Input material:
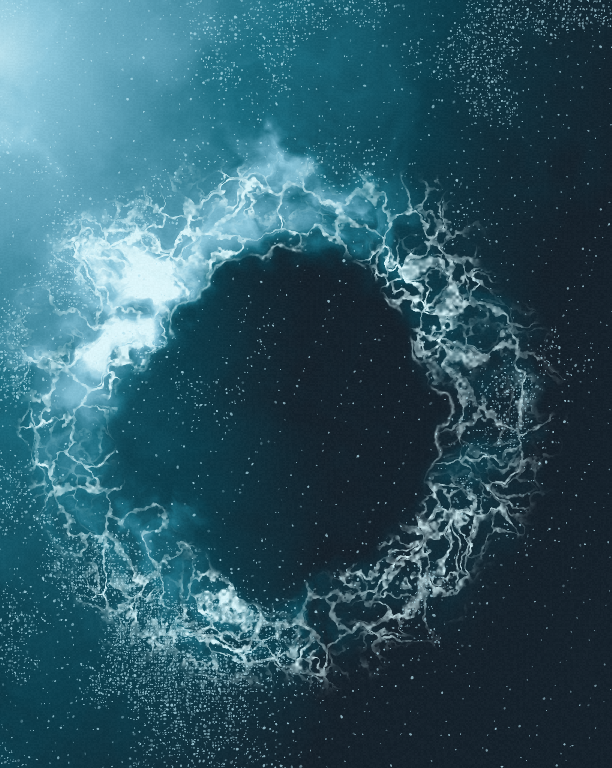
Write a WebGL 2 fragment shader that draws this texture.

```glsl
#version 300 es
precision highp float;
// Aerial view of a dark sea pool ringed by bright, net-like surf foam.
uniform vec2 u_resolution;
out vec4 fragColor;

float hash(vec2 p) {
  return fract(sin(dot(p, vec2(127.1, 311.7))) * 43758.5453);
}

vec2 hash2(vec2 p) {
  return vec2(hash(p), hash(p + 57.3));
}

float noise(vec2 p) {
  vec2 i = floor(p), f = fract(p);
  f = f * f * (3.0 - 2.0 * f);
  return mix(mix(hash(i), hash(i + vec2(1, 0)), f.x),
             mix(hash(i + vec2(0, 1)), hash(i + vec2(1, 1)), f.x), f.y);
}

float fbm(vec2 p) {
  float sum = 0.0, amp = 0.5;
  for (int i = 0; i < 5; i++) {
    sum += amp * noise(p);
    p = mat2(1.6, 1.2, -1.2, 1.6) * p + 3.7;
    amp *= 0.5;
  }
  return sum;
}

// Gap between the two nearest cell points: zero along the cell walls
float cellGap(vec2 p) {
  vec2 cell = floor(p);
  float near = 9.0, next = 9.0;
  for (int y = -1; y <= 1; y++)
    for (int x = -1; x <= 1; x++) {
      vec2 c = cell + vec2(x, y);
      float d = length(c + hash2(c) - p);
      next = min(next, max(near, d));
      near = min(near, d);
    }
  return next - near;
}

// Scattered droplets, one per grid cell where the density allows
float droplets(vec2 p, float scale, float density) {
  vec2 cell = floor(p * scale);
  vec2 offset = fract(p * scale) - 0.35 - 0.3 * hash2(cell);
  float size = 0.16 + 0.2 * hash(cell + 9.1);
  return smoothstep(size + 0.15, size - 0.15, length(offset))
       * step(hash(cell + 31.7), density) * (0.3 + 0.7 * hash(cell + 4.4));
}

float glow(vec2 p, vec2 center, float radius) {
  vec2 d = (p - center) / radius;
  return exp(-dot(d, d));
}

// Water colour from the abyss (0) up to white foam (1)
vec3 water(float l) {
  vec3 c = mix(vec3(0.085, 0.135, 0.175), vec3(0.05, 0.25, 0.31), clamp(l / 0.25, 0.0, 1.0));
  c = mix(c, vec3(0.11, 0.43, 0.51), clamp((l - 0.25) / 0.2, 0.0, 1.0));
  c = mix(c, vec3(0.35, 0.62, 0.71), clamp((l - 0.45) / 0.2, 0.0, 1.0));
  c = mix(c, vec3(0.55, 0.78, 0.86), clamp((l - 0.65) / 0.2, 0.0, 1.0));
  return mix(c, vec3(0.86, 0.96, 0.98), clamp((l - 0.85) / 0.2, 0.0, 1.0));
}

void main() {
  vec2 p = gl_FragCoord.xy / u_resolution.y;
  vec2 warp = vec2(fbm(p * 9.0), fbm(p * 9.0 + 17.0)) - 0.48;
  vec2 fine = vec2(fbm(p * 34.0 + 5.0), fbm(p * 34.0 + 41.0)) - 0.48;
  vec2 grain = vec2(noise(p * 170.0), noise(p * 170.0 + 29.0)) - 0.5;
  float cloud = fbm(p * 6.0 + warp * 2.0);

  // Ring coordinates: t is 0 at the pool edge and 1 at the outer foam
  vec2 q = p - vec2(0.385, 0.475) + warp * 0.1 + fine * 0.03;
  float r = length(q);
  vec2 dir = q / max(r, 0.001);
  float t = (r - 0.203 + 0.02 * dir.x + 0.025 * dir.y) / 0.135;
  float lit = 0.5 + 0.5 * dot(dir, vec2(-0.65, 0.76));

  // Open water, lit from the upper left
  float light = 0.93 * exp(-length((p - vec2(0.0, 0.93)) * vec2(2.0, 1.45)));
  light -= 0.2 * smoothstep(0.12, 0.62, p.x - 0.5 * p.y + 0.15);
  light += (cloud - 0.48) * (0.15 + 0.15 * light);

  // Dark pool, faintly teal on its left side
  float pool = mix(0.27, 0.0, smoothstep(0.17, 0.42, p.x + 0.1 * p.y - 0.05));
  pool += 0.15 * (cloud - 0.5);
  light = mix(pool, light, smoothstep(-0.2, 0.4, t));

  // Misty surf, with broken white patches on the lit side
  float band = smoothstep(-0.12, 0.3, t) * smoothstep(1.3, 0.4, t);
  float mist = fbm(p * 20.0 + warp * 6.0);
  light += band * smoothstep(0.25, 0.75, 0.5 * (cloud + mist)) * (0.14 + 0.22 * lit);
  vec2 s = p + warp * 0.12 + fine * 0.06;
  float surf = glow(s, vec2(0.205, 0.645), 0.042) + 0.7 * glow(s, vec2(0.34, 0.785), 0.05)
             + 0.55 * glow(s, vec2(0.14, 0.56), 0.035) + 0.5 * glow(s, vec2(0.43, 0.72), 0.04)
             + 0.35 * glow(s, vec2(0.43, 0.185), 0.04) + 0.35 * glow(s, vec2(0.3, 0.19), 0.035)
             + 0.35 * glow(s, vec2(0.22, 0.31), 0.035);
  light += surf * smoothstep(0.2, 0.75, mist) * 0.75;

  // Foam filaments: coarse and fine nets, plus a broken pool rim
  vec2 n = p + warp * 0.1 + fine * 0.05 + grain * 0.006;
  float patches = smoothstep(0.3, 0.55, fbm(p * 10.0 + 23.0));
  float tear = noise(p * 55.0 + 11.0);
  float width = 0.08 + 0.1 * tear + 0.08 * min(surf, 1.0);
  float net = smoothstep(width, 0.3 * width, cellGap(n * 17.0)) * (0.55 + 0.45 * patches);
  net = max(net, 0.85 * smoothstep(0.2, 0.04, cellGap(n * 32.0 + 8.0)) * patches);
  float reach = smoothstep(0.0, 0.12, t) * smoothstep(1.2, 0.75, t + 0.3 * (tear - 0.5));
  float rim = smoothstep(0.03, 0.0, abs(t - 0.02)) * smoothstep(0.45, 0.6, noise(p * 22.0));
  float foam = reach * net * (0.85 + 0.4 * lit) + 0.6 * rim * smoothstep(-0.4, 0.2, dir.y + 0.4 * dir.x);
  foam *= smoothstep(0.1, 0.5, tear + 0.15 + 0.2 * lit) * (0.35 + 0.9 * noise(p * 230.0));

  // Spray in clumps: top, ring surroundings, left of the pool, lower left
  float clump = smoothstep(0.45, 0.65, fbm(p * 11.0 + 61.0));
  float region = 0.5 * smoothstep(0.84, 0.96, p.y + 0.2 * warp.x) + 0.6 * exp(-5.0 * pow(t - 0.75, 2.0))
               + 0.45 * glow(p, vec2(0.25, 0.56), 0.09) + 0.7 * glow(p, vec2(0.2, 0.1), 0.15)
               + 0.35 * smoothstep(0.18, 0.0, p.x);
  float density = region * (0.03 + 0.5 * clump);
  float spray = 0.0;
  for (int i = 0; i < 3; i++)
    spray = max(spray, droplets(p + fine * 0.01 + float(i) * 0.37, 190.0 + 60.0 * float(i), density));

  vec3 color = water(light);
  color = mix(color, vec3(0.84, 0.95, 0.97), clamp(foam, 0.0, 1.0));
  color = mix(color, vec3(0.72, 0.89, 0.94), spray * 0.8);
  color += (hash(floor(p * 512.0)) - 0.5) * 0.025;
  fragColor = vec4(color, 1.0);
}
```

Work instructions: Only the lines that contain the string "droplets" should be copied from the entries above.

Exercise answer:
// Scattered droplets, one per grid cell where the density allows
float droplets(vec2 p, float scale, float density) {
    spray = max(spray, droplets(p + fine * 0.01 + float(i) * 0.37, 190.0 + 60.0 * float(i), density));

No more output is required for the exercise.